[Extracted data entries]
>>

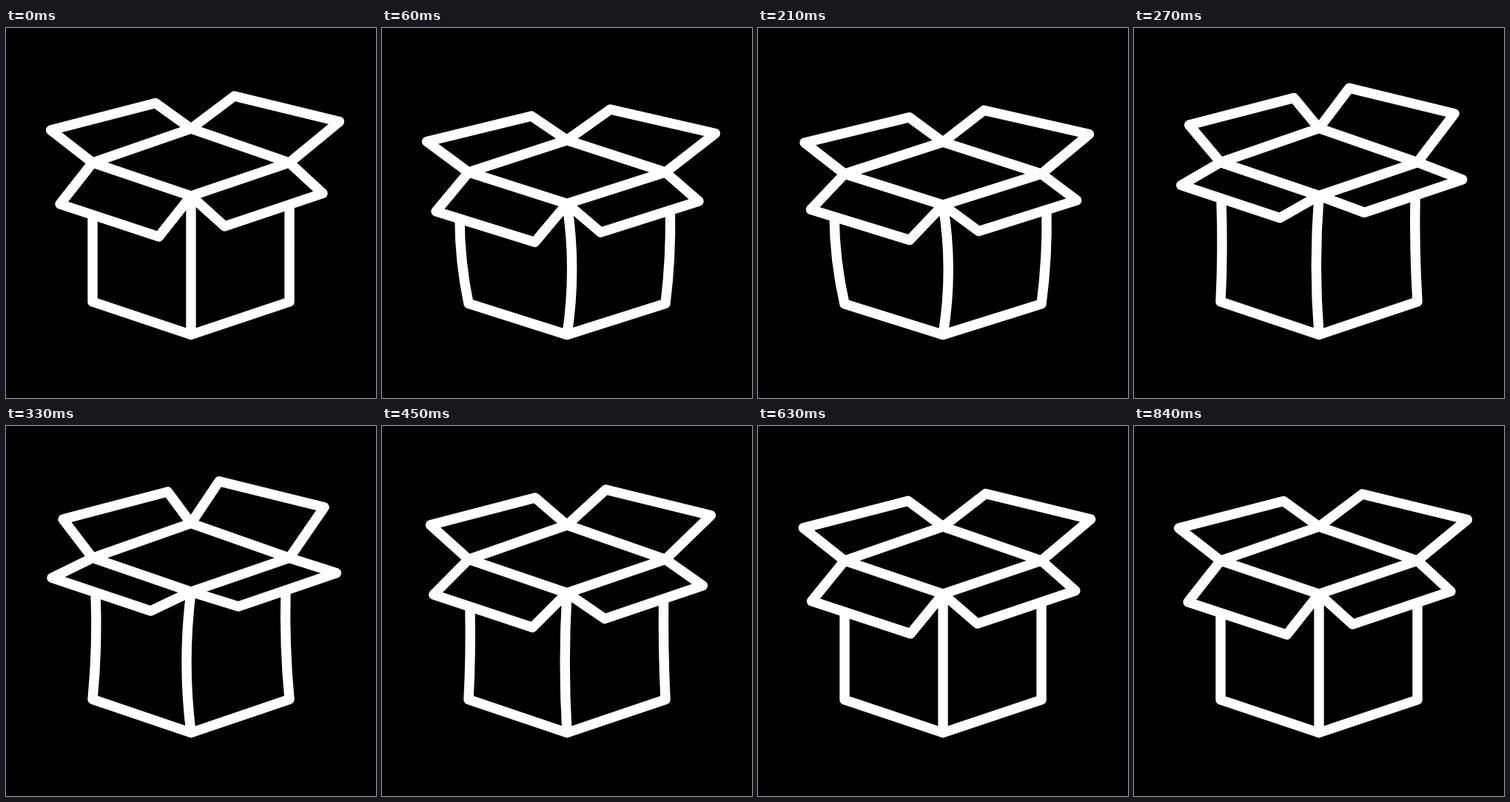
Write an HTML page with a canvas that moves like this. It is 500x500 px and loops after 900 ms.

```html
<!DOCTYPE html>
<html>
<head>
<meta charset="utf-8">
<style>
html, body { margin: 0; width: 100%; height: 100%; overflow: hidden; background: #000; }
canvas { display: block; }
</style>
</head>
<body>
<canvas id="stage" width="500" height="500"></canvas>
<script>
const ctx = document.getElementById('stage').getContext('2d');
const LOOP = 900, STEP = 30, SQUASHED = 150, STRETCHED = 330, SETTLED = 560, END = 840;
const FLOOR = 414.5;

const back = [250, 136], left = [117, 182], right = [383, 182], front = [250, 227];

// Each flap: two hinge points, two free corners, and how far the corners travel when raised.
const flaps = [
  { hinge: [left, back], tips: [[60.5, 138], [202, 101.5]], lift: [16.5, -7.5] },
  { hinge: [back, right], tips: [[308.5, 92], [450.5, 126.5]], lift: [-20.5, -12] },
  { hinge: [left, front], tips: [[73, 238], [206.5, 282]], lift: [-11, -29.5] },
  { hinge: [front, right], tips: [[295.5, 268], [428, 223.5]], lift: [18.5, -21.5] },
];

const clamp = x => Math.min(1, Math.max(0, x));
const progress = (t, from, to) => clamp((t - from) / (to - from));
const easeOut = x => 1 - (1 - x) ** 2.4;
const easeInOut = x => x < 0.5 ? 4 * x ** 3 : 1 - 4 * (1 - x) ** 3;
const sineInOut = x => (1 - Math.cos(Math.PI * x)) / 2;

function decay(ms) {
  const rest = Math.exp(-(END - STRETCHED) / 100);
  return Math.max(0, (Math.exp(-ms / 100) - rest) / (1 - rest));
}

function poseAt(t) {
  const rise = easeInOut(progress(t, SQUASHED, STRETCHED));
  return {
    squash: easeOut(progress(t, 0, SQUASHED)) * (1 - rise),
    stretch: rise * (1 - sineInOut(progress(t, STRETCHED, SETTLED))),
    lift: t < STRETCHED ? rise : decay(t - STRETCHED),
  };
}

function draw(t) {
  const { squash, stretch, lift } = poseAt(t);
  const scale = 1 - 0.079 * squash + 0.016 * stretch;
  const place = ([x, y]) => [x, FLOOR + (y - FLOOR) * scale];
  const bend = (squashed, stretched) => squashed * squash + stretched * stretch;

  const line = points => points.forEach((p, i) => i ? ctx.lineTo(...p) : ctx.moveTo(...p));
  const curve = (from, bulge, to) => {
    ctx.moveTo(...from);
    ctx.quadraticCurveTo(to[0] + bulge, (from[1] + to[1]) / 2, ...to);
  };

  ctx.fillStyle = '#000';
  ctx.fillRect(0, 0, 500, 500);
  ctx.strokeStyle = '#fff';
  ctx.lineWidth = 13.4;
  ctx.lineCap = ctx.lineJoin = 'round';
  ctx.beginPath();

  line([left, back, right, front, left].map(place));
  const edges = flaps.map(({ hinge, tips, lift: [dx, dy] }) => {
    const edge = tips.map(([x, y]) => place([x + dx * lift, y + dy * lift]));
    line([place(hinge[0]), ...edge, place(hinge[1])]);
    return edge;
  });

  // The side walls start under the outer edges of the front flaps.
  const onEdge = ([[x1, y1], [x2, y2]], x) => [x, y1 + (y2 - y1) * (x - x1) / (x2 - x1)];
  const bottom = [250, FLOOR], bottomLeft = place([117, 370]), bottomRight = place([383, 370]);
  curve(onEdge(edges[2], 117 + bend(-17, 4)), bend(-17, 7), bottomLeft);
  curve(onEdge(edges[3], 383 + bend(9, -5)), bend(11, -7), bottomRight);
  curve(place(front), bend(19, -12), bottom);
  line([bottomLeft, bottom, bottomRight]);
  ctx.stroke();
}

function tick() {
  draw(Math.floor(performance.now() % LOOP / STEP) * STEP);
  requestAnimationFrame(tick);
}
tick();
</script>
</body>
</html>
```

<<

WHAT THE TASK ASKS: Without the pictures, restate all of the entries above verbatim.

SOLUTION:
Write an HTML page with a canvas that moves like this. It is 500x500 px and loops after 900 ms.

```html
<!DOCTYPE html>
<html>
<head>
<meta charset="utf-8">
<style>
html, body { margin: 0; width: 100%; height: 100%; overflow: hidden; background: #000; }
canvas { display: block; }
</style>
</head>
<body>
<canvas id="stage" width="500" height="500"></canvas>
<script>
const ctx = document.getElementById('stage').getContext('2d');
const LOOP = 900, STEP = 30, SQUASHED = 150, STRETCHED = 330, SETTLED = 560, END = 840;
const FLOOR = 414.5;

const back = [250, 136], left = [117, 182], right = [383, 182], front = [250, 227];

// Each flap: two hinge points, two free corners, and how far the corners travel when raised.
const flaps = [
  { hinge: [left, back], tips: [[60.5, 138], [202, 101.5]], lift: [16.5, -7.5] },
  { hinge: [back, right], tips: [[308.5, 92], [450.5, 126.5]], lift: [-20.5, -12] },
  { hinge: [left, front], tips: [[73, 238], [206.5, 282]], lift: [-11, -29.5] },
  { hinge: [front, right], tips: [[295.5, 268], [428, 223.5]], lift: [18.5, -21.5] },
];

const clamp = x => Math.min(1, Math.max(0, x));
const progress = (t, from, to) => clamp((t - from) / (to - from));
const easeOut = x => 1 - (1 - x) ** 2.4;
const easeInOut = x => x < 0.5 ? 4 * x ** 3 : 1 - 4 * (1 - x) ** 3;
const sineInOut = x => (1 - Math.cos(Math.PI * x)) / 2;

function decay(ms) {
  const rest = Math.exp(-(END - STRETCHED) / 100);
  return Math.max(0, (Math.exp(-ms / 100) - rest) / (1 - rest));
}

function poseAt(t) {
  const rise = easeInOut(progress(t, SQUASHED, STRETCHED));
  return {
    squash: easeOut(progress(t, 0, SQUASHED)) * (1 - rise),
    stretch: rise * (1 - sineInOut(progress(t, STRETCHED, SETTLED))),
    lift: t < STRETCHED ? rise : decay(t - STRETCHED),
  };
}

function draw(t) {
  const { squash, stretch, lift } = poseAt(t);
  const scale = 1 - 0.079 * squash + 0.016 * stretch;
  const place = ([x, y]) => [x, FLOOR + (y - FLOOR) * scale];
  const bend = (squashed, stretched) => squashed * squash + stretched * stretch;

  const line = points => points.forEach((p, i) => i ? ctx.lineTo(...p) : ctx.moveTo(...p));
  const curve = (from, bulge, to) => {
    ctx.moveTo(...from);
    ctx.quadraticCurveTo(to[0] + bulge, (from[1] + to[1]) / 2, ...to);
  };

  ctx.fillStyle = '#000';
  ctx.fillRect(0, 0, 500, 500);
  ctx.strokeStyle = '#fff';
  ctx.lineWidth = 13.4;
  ctx.lineCap = ctx.lineJoin = 'round';
  ctx.beginPath();

  line([left, back, right, front, left].map(place));
  const edges = flaps.map(({ hinge, tips, lift: [dx, dy] }) => {
    const edge = tips.map(([x, y]) => place([x + dx * lift, y + dy * lift]));
    line([place(hinge[0]), ...edge, place(hinge[1])]);
    return edge;
  });

  // The side walls start under the outer edges of the front flaps.
  const onEdge = ([[x1, y1], [x2, y2]], x) => [x, y1 + (y2 - y1) * (x - x1) / (x2 - x1)];
  const bottom = [250, FLOOR], bottomLeft = place([117, 370]), bottomRight = place([383, 370]);
  curve(onEdge(edges[2], 117 + bend(-17, 4)), bend(-17, 7), bottomLeft);
  curve(onEdge(edges[3], 383 + bend(9, -5)), bend(11, -7), bottomRight);
  curve(place(front), bend(19, -12), bottom);
  line([bottomLeft, bottom, bottomRight]);
  ctx.stroke();
}

function tick() {
  draw(Math.floor(performance.now() % LOOP / STEP) * STEP);
  requestAnimationFrame(tick);
}
tick();
</script>
</body>
</html>
```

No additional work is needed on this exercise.